* _WHAT TO WORK ON_
What you return should be each line of the data containing the string "height".

START PROVIDED DATA

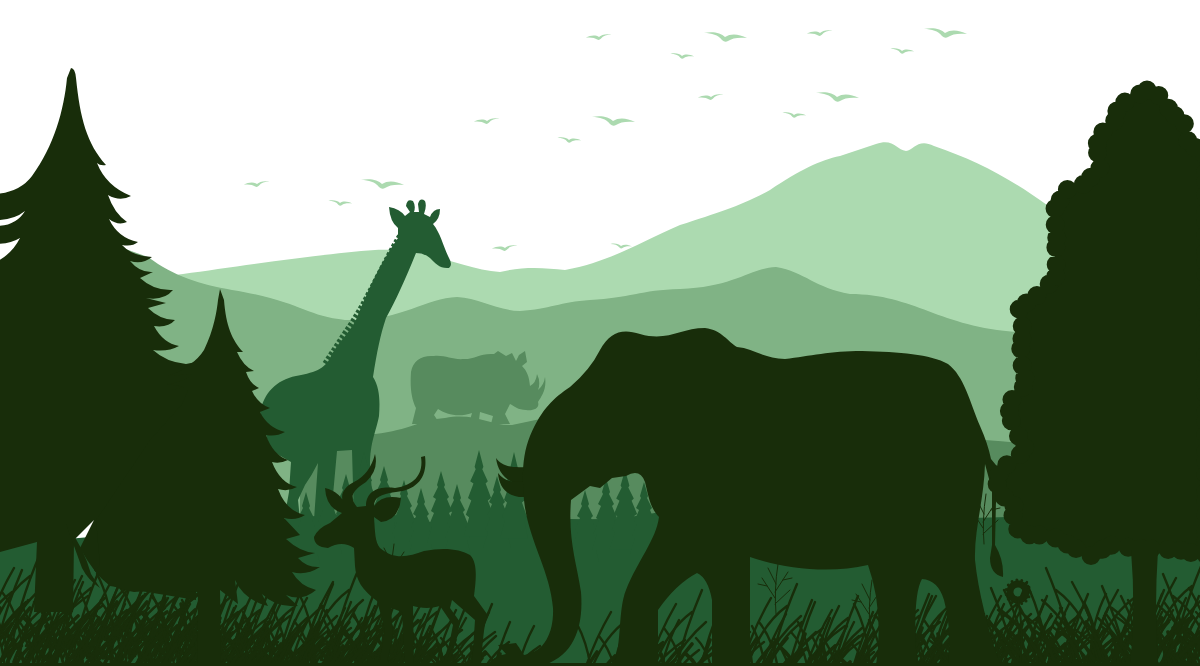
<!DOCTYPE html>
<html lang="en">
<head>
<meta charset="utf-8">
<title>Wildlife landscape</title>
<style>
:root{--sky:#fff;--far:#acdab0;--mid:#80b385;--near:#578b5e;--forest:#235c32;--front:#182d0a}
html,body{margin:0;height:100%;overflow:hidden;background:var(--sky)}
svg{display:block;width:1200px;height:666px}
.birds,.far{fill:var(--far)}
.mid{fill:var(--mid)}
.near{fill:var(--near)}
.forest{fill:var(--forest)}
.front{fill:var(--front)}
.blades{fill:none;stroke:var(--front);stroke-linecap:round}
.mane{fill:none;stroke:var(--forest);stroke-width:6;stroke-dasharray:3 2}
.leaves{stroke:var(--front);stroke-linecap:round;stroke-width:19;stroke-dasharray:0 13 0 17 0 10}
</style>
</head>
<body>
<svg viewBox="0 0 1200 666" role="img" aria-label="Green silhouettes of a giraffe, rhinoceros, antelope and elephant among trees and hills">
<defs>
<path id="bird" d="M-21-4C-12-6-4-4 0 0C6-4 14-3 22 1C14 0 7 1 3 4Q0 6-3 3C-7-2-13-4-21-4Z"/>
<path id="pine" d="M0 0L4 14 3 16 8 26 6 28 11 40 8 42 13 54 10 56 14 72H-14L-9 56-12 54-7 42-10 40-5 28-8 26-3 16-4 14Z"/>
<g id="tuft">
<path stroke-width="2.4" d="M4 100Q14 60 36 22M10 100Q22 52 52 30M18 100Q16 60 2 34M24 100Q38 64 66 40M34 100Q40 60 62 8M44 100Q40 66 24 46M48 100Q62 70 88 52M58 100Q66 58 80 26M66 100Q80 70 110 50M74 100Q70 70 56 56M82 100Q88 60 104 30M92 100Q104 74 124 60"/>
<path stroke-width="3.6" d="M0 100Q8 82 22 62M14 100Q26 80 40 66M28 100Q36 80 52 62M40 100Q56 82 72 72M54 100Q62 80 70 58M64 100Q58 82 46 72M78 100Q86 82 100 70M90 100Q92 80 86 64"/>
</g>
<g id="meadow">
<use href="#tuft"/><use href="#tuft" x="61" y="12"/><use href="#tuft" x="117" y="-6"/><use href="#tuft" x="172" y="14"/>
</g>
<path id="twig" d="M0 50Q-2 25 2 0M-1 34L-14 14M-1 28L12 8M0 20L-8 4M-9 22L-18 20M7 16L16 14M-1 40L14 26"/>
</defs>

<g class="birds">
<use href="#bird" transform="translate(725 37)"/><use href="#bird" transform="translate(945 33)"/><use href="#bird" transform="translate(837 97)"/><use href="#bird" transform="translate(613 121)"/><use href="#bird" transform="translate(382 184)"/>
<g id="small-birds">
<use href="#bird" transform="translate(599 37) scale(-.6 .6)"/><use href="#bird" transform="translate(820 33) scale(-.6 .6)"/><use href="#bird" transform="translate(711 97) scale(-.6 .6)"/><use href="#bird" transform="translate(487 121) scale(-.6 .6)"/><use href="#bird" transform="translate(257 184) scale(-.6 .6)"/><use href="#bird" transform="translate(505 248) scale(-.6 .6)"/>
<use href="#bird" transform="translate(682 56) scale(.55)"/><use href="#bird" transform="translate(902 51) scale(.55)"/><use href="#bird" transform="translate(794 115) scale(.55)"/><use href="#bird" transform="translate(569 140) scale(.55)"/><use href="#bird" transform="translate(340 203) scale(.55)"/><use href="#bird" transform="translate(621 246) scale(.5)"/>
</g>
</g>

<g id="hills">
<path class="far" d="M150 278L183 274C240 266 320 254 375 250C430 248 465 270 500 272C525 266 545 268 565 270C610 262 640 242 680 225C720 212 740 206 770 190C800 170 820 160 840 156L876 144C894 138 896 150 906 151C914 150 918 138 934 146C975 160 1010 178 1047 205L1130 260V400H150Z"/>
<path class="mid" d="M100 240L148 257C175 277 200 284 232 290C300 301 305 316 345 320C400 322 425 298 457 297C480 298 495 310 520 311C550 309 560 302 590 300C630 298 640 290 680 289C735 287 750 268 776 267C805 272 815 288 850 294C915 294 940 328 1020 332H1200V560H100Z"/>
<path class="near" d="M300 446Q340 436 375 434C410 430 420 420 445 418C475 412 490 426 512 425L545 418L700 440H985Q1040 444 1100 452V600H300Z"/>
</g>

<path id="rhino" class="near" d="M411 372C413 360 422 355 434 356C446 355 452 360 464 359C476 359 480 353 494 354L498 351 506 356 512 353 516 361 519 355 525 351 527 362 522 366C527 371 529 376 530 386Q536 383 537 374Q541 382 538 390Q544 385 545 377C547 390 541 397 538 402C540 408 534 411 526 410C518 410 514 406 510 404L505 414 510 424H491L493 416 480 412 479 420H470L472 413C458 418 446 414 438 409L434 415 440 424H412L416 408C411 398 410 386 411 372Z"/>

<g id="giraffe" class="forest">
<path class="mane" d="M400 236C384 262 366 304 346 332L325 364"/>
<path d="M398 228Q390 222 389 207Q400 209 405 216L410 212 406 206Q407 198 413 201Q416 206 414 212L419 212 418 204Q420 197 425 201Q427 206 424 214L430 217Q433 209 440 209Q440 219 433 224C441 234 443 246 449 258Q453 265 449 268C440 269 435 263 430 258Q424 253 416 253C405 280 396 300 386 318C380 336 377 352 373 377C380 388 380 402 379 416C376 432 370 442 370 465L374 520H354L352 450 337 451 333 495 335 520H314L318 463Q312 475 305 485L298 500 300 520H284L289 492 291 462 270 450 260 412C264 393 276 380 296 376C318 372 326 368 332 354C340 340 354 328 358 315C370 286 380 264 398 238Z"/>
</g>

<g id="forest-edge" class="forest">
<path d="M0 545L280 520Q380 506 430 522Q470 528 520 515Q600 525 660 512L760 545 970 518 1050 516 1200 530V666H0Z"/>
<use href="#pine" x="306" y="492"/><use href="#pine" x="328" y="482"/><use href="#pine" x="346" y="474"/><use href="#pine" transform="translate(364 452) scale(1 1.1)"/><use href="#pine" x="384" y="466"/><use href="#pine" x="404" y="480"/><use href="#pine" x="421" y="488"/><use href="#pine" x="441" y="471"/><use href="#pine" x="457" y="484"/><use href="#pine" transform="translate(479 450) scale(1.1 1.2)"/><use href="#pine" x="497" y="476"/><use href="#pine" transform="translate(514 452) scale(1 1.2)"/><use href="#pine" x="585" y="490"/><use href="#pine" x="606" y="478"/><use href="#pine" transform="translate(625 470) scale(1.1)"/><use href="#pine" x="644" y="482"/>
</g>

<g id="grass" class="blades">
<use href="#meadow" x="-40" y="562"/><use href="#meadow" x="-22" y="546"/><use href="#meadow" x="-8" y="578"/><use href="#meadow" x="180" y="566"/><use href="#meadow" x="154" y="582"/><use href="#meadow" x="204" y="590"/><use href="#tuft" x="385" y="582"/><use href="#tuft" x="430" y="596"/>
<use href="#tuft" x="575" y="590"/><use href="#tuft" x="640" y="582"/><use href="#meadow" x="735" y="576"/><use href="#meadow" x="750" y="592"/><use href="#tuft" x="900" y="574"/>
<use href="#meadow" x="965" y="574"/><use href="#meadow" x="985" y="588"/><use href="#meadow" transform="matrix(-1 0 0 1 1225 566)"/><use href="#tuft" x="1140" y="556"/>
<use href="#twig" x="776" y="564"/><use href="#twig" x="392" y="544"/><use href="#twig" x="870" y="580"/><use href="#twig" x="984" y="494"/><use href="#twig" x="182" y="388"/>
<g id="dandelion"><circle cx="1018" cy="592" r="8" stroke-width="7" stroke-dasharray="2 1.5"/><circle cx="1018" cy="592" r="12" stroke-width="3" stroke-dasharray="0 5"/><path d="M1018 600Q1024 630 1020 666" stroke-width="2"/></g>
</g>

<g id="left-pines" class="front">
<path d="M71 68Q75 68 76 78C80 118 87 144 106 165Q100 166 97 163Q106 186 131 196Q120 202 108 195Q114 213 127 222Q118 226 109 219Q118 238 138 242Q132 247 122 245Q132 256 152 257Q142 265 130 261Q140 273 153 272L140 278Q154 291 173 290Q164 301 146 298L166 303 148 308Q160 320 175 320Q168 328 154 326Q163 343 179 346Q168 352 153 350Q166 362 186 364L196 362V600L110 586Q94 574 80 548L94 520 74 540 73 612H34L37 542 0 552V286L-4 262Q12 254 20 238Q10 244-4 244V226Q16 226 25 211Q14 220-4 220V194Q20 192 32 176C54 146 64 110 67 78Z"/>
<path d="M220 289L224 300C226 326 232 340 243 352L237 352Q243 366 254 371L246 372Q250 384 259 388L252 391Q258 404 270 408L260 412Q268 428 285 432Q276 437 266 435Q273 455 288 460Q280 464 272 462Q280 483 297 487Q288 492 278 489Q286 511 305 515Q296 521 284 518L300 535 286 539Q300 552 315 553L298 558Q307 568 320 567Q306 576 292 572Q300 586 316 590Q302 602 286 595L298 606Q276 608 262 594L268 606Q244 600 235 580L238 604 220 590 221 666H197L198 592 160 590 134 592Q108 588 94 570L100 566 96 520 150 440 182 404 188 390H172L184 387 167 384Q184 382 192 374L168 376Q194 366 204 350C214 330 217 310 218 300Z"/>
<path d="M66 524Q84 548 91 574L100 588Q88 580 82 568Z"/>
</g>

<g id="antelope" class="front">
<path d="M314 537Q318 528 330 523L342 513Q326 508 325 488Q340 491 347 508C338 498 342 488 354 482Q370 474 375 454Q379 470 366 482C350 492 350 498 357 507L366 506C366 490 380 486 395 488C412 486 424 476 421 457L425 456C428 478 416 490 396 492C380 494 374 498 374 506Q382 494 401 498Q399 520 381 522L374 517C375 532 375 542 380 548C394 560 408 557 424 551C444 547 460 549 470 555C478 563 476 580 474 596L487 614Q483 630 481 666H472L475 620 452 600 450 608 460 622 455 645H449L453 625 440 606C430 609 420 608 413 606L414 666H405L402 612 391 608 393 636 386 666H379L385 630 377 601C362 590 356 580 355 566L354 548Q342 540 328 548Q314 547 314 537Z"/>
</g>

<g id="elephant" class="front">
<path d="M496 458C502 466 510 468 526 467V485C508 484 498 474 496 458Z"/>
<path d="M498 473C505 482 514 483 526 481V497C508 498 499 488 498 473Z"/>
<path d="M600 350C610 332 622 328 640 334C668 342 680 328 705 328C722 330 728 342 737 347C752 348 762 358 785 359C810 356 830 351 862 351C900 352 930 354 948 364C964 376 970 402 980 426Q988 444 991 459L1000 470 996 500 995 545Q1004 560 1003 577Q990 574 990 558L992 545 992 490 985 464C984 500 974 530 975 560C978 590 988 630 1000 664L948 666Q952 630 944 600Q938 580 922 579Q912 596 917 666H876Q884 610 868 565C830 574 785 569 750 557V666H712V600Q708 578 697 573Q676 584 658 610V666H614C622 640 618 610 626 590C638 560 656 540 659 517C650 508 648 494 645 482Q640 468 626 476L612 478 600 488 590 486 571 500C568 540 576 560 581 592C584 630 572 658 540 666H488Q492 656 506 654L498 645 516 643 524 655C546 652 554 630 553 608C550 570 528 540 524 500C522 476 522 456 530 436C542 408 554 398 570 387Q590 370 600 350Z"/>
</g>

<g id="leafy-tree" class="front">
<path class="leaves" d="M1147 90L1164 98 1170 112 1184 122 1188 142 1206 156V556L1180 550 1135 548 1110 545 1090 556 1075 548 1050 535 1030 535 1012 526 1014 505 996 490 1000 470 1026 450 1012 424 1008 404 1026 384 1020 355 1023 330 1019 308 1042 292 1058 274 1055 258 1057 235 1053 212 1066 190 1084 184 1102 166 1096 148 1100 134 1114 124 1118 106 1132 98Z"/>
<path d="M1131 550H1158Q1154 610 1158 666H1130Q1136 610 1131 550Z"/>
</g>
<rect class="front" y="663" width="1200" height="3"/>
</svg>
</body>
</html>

END PROVIDED DATA

* _RESULT OF THIS TASK_
html,body{margin:0;height:100%;overflow:hidden;background:var(--sky)}
svg{display:block;width:1200px;height:666px}
<rect class="front" y="663" width="1200" height="3"/>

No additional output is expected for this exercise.